The lineup of featured speakers continued through the conference. An international perspective on teacher evaluation was provided by Yaling Sun, Professor of Education at Yunnan Normal University in Kunming, China, Thursday afternoon. Dr. Sun's session highlighted both similarities and differences between teacher evaluation in the United States and China. Caroline Wylie of the Educational Testing Service delivered an engaging, multimedia presentation on innovative training for teachers in assessment for learning practices during the Friday morning general session. Then, following two rounds of concurrent sessions, the annual Millman Award luncheon and address took place. This year's Millman Award winner was Thomas Guskey. Dr. Guskey is widely known and highly respected not only for the strength of his scholarship but also for his enviable ability to translate sound research into plain-spoken practice. Dr. Guskey is deserving of the Millman Award for so many reasons, including his contributions to the fields of program evaluation, teacher evaluation, and student evaluation, as well as for his long devotion to the CREATE Board and membership. His Millman address was indicative of his work. In plain-spoken yet compelling terms, he challenged the audience to question that which is presumed to be rational thinking and then he illustrated the wisdom of this counter-intuitive approach with examples from the lives of a select number of giants in the field of education, including Jason Millman himself.
Friday of the conference—always a busy day—ended with a casual reception in the School of Education, and then the program resumed Saturday morning with the annual Business Meeting. Congratulations and thanks are in order, as Barbara Howard of Appalachian State University completed her term as President of CREATE, and Doug Davis of the University of Mississippi began his. Margie DeSander of Lincolnton County Public Schools in North Carolina was elected President-Elect. Plans are already underway for the 2011 NEI to be held on the campus of Ole Miss!
In addition to the CREATE Business Meeting, the NEI program continued Saturday morning with more than 20 concurrent sessions. The capstone event, however, was affectionately referred to as "The Tom & James Show," as Tom Guskey and James Stronge shared billing for the closing session of the conference. Tom and James have long been friends and colleagues, but this event provided a rare opportunity for these two scholars to collaboratively present as they reflected on the theme of "assessment and evaluation for learning." While each approached the topic from a different vantage point and respectively delved deeper into topics of particular interest, their shared commitment to education, to the field of evaluation, and to the work of the CREATE membership was clear. The esteem with which these two scholars are held was plainly evident in the packed ballroom at eleven o'clock on a Saturday morning!
Indeed, the 2010 National Evaluation Institute held at The College of William & Mary in Virginia was a tremendous success.
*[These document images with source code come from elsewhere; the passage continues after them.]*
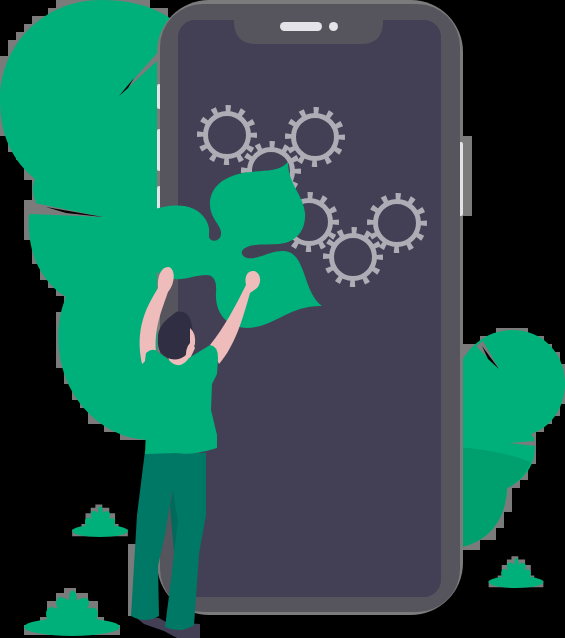
<!DOCTYPE html>
<html lang="en">
<head>
<meta charset="utf-8">
<title>Man placing a leaf on a phone screen</title>
<style>
:root {
  --ground: #000;
  --fringe: #7b7b7b;
  --green: #00b07a;
  --green-deep: #00a06e;
  --trousers: #007866;
  --trousers-shade: #006a5b;
  --screen: #434056;
  --frame: #56555e;
  --light: #e4e4e8;
  --gear: #aeadb5;
  --skin: #eebcba;
  --hair: #302e43;
}
html, body { margin: 0; background: var(--ground); overflow: hidden; }
svg { display: block; width: 565px; height: 638px; }
.fringe { fill: var(--fringe); }
.green { fill: var(--green); }
.deep { fill: var(--green-deep); }
.screen { fill: var(--screen); }
.frame { fill: var(--frame); }
.light { fill: var(--light); }
.skin { fill: var(--skin); }
.hair { fill: var(--hair); }
.trousers { fill: var(--trousers); }
.shade { fill: var(--trousers-shade); }
.gear { fill: none; stroke: var(--gear); }
.vein { fill: var(--fringe); }
.cut { fill: var(--ground); }
</style>
</head>
<body>
<svg viewBox="0 0 565 638" role="img" aria-label="A man lifts a green leaf shape onto a giant phone showing gears, with bushes on both sides">
  <defs>
    <g id="gear" class="gear">
      <circle r="21.5" stroke-width="5"/>
      <circle r="26.5" stroke-width="7" stroke-dasharray="5 8.9" transform="rotate(-5)"/>
    </g>
    <g id="shrub">
      <path class="fringe" d="M-48 2V-8H-32V-16H-25V-32H-16V-40H-8V-45H4V-40H16V-32H26V-16H32V-8H48V2Z"/>
      <path class="green" d="M-24-12C-29-22-24-29-14-24C-20-36-10-39-3-32C-4-46 5-46 5-32C13-39 21-34 15-24C26-28 28-21 24-12Z"/>
      <ellipse class="green" cy="-6" rx="48" ry="9"/>
    </g>
  </defs>

  <g id="left-tree">
    <path class="fringe" d="M0 56H8V40H16V32H24V24H32V16H48V8H56V0H150V8H168V440H120V432H104V424H88V408H80V400H72V384H64V368H56V312H64V296H56V288H48V280H40V264H32V240H24V200H32V180H24V160H16V152H8V136H0Z"/>
    <path class="green" d="M170 18C150 5 128 0 101 0C43 0 0 45 0 100C0 136 13 161 35 179Q30 190 36 202L29 216C27 252 40 281 66 297C54 325 56 365 73 393C91 423 120 440 152 440H180V18Z"/>
    <path class="vein" d="M119 96L158 52V60Z"/>
    <path class="cut" d="M119 96L134 78L128 88Z"/>
    <path class="vein" d="M30 202L103 217L30 214Z"/>
    <path class="cut" d="M46 207L103 217L66 213Z"/>
  </g>

  <g id="right-tree">
    <path class="fringe" d="M456 344H480V336H496V328H528V336H544V344H552V352H560V364H565V404H560V416H552V424H544V432H536V464H528V480H520V488H512V512H504V528H496V540H480V550H456Z"/>
    <path class="green" d="M456 375C465 346 488 330 513 330C543 330 565 354 565 383C565 407 552 427 531 434Q536 440 535 446C535 465 525 480 507 488C506 518 490 543 456 548Z"/>
    <path class="deep" d="M456 447Q500 450 531 462C525 475 517 484 507 488C506 518 490 543 456 548Z"/>
    <path class="vein" d="M476 346L483 341L499 369Z"/>
    <path class="cut" d="M482 346L499 369L488 359Z"/>
    <path class="vein" d="M509 443L536 441V446Z"/>
  </g>

  <g id="phone">
    <path class="fringe" d="M456 136H472V216H456Z"/>
    <rect class="fringe" x="157" width="306" height="615" rx="52"/>
    <rect class="light" x="157" y="84" width="4" height="25" rx="2"/>
    <rect class="light" x="157" y="129" width="4" height="42" rx="2"/>
    <rect class="light" x="157" y="186" width="4" height="42" rx="2"/>
    <rect class="light" x="457" y="142" width="6" height="74" rx="2"/>
    <rect class="frame" x="160" y="4" width="300" height="608" rx="43"/>
    <rect class="screen" x="178" y="20" width="263" height="577" rx="17"/>
    <path class="frame" d="M234 18H383V23Q382 44 361 44H256Q235 44 234 23Z"/>
    <rect class="light" x="280" y="22" width="42" height="9" rx="4.5"/>
    <circle class="light" cx="333.500" cy="26.500" r="4.500"/>
  </g>

  <g id="gears">
    <use href="#gear" x="227" y="135"/>
    <use href="#gear" x="315" y="137"/>
    <use href="#gear" x="271" y="171"/>
    <use href="#gear" x="309" y="222"/>
    <use href="#gear" x="353" y="257"/>
    <use href="#gear" x="397" y="223"/>
  </g>

  <path id="leaf" class="green" d="M148 211C174 202 196 203 206 220C212 231 207 235 210 239C214 243 222 240 221 232C220 224 211 219 210 206C209 190 220 180 235 175C257 168 276 175 288 162C288 184 303 194 305 213C306 231 296 242 279 244C265 245 255 243 245 248C240 251 241 256 247 258C260 260 270 250 284 251C307 253 302 291 322 306C289 305 274 328 246 328C222 327 215 307 216 293C217 281 214 275 206 275C193 275 181 283 165 277C154 272 148 260 148 246Z"/>

  <g id="man">
    <path class="fringe" d="M128 544H136V616H128Z"/>
    <path class="screen" d="M133 615L159 618L166 622L200 624V638H177L164 631L144 624Z"/>
    <path class="trousers" d="M145 451L206 453L206 515L199 554L194 625Q181 634 165 627L170 588L174 552L172 491L165 535L158 566L159 616Q145 624 131 616L137 515Z"/>
    <path class="shade" d="M173 491L178 522L174 552L170 505Z"/>
    <path class="skin" d="M142 364C135 330 145 309 158 288C157 275 162 266 169 267C176 270 175 284 168 292C162 310 154 327 156 352Z"/>
    <path class="skin" d="M210 345C224 328 236 305 246 285C244 276 248 270 254 271C261 273 262 282 257 288L250 293C243 318 235 346 219 364Z"/>
    <path class="skin" d="M168 352L191 340L195 348L188 363Q179 374 169 362Z"/>
    <path class="green" d="M146 353Q153 347 158 352L168 359Q179 372 189 358L210 345Q218 346 218 358L217 374L212 384L211 410L217 435V448Q191 456 177 453L145 454L147 405L144 368Z"/>
    <path class="hair" d="M158 338C158 324 169 318 176 312C184 310 190 315 191 322C194 331 194 345 187 354C179 362 168 361 161 353Q157 347 158 338Z"/>
    <path class="skin" d="M190 328Q196 333 195 344Q193 351 189 356L186 360Q185 348 190 343Z"/>
  </g>

  <g id="shrubs">
    <use href="#shrub" transform="translate(100 535) scale(.58 .68)"/>
    <use href="#shrub" transform="translate(72 633)"/>
    <use href="#shrub" transform="translate(516 586) scale(.57 .66)"/>
  </g>
</svg>
</body>
</html>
Special thanks to the Program Committee, the CREATE Board of Directors, the School of Education at William & Mary, and the small band of staff members and graduate assistants from multiple institutions for making it so! The NEI looks forward to seeing everyone at Ole Miss next September 29 – October 1 for the 2011 NEI. This will be a very special conference, as it will be the 20th Annual National Evaluation Institute sponsored by CREATE!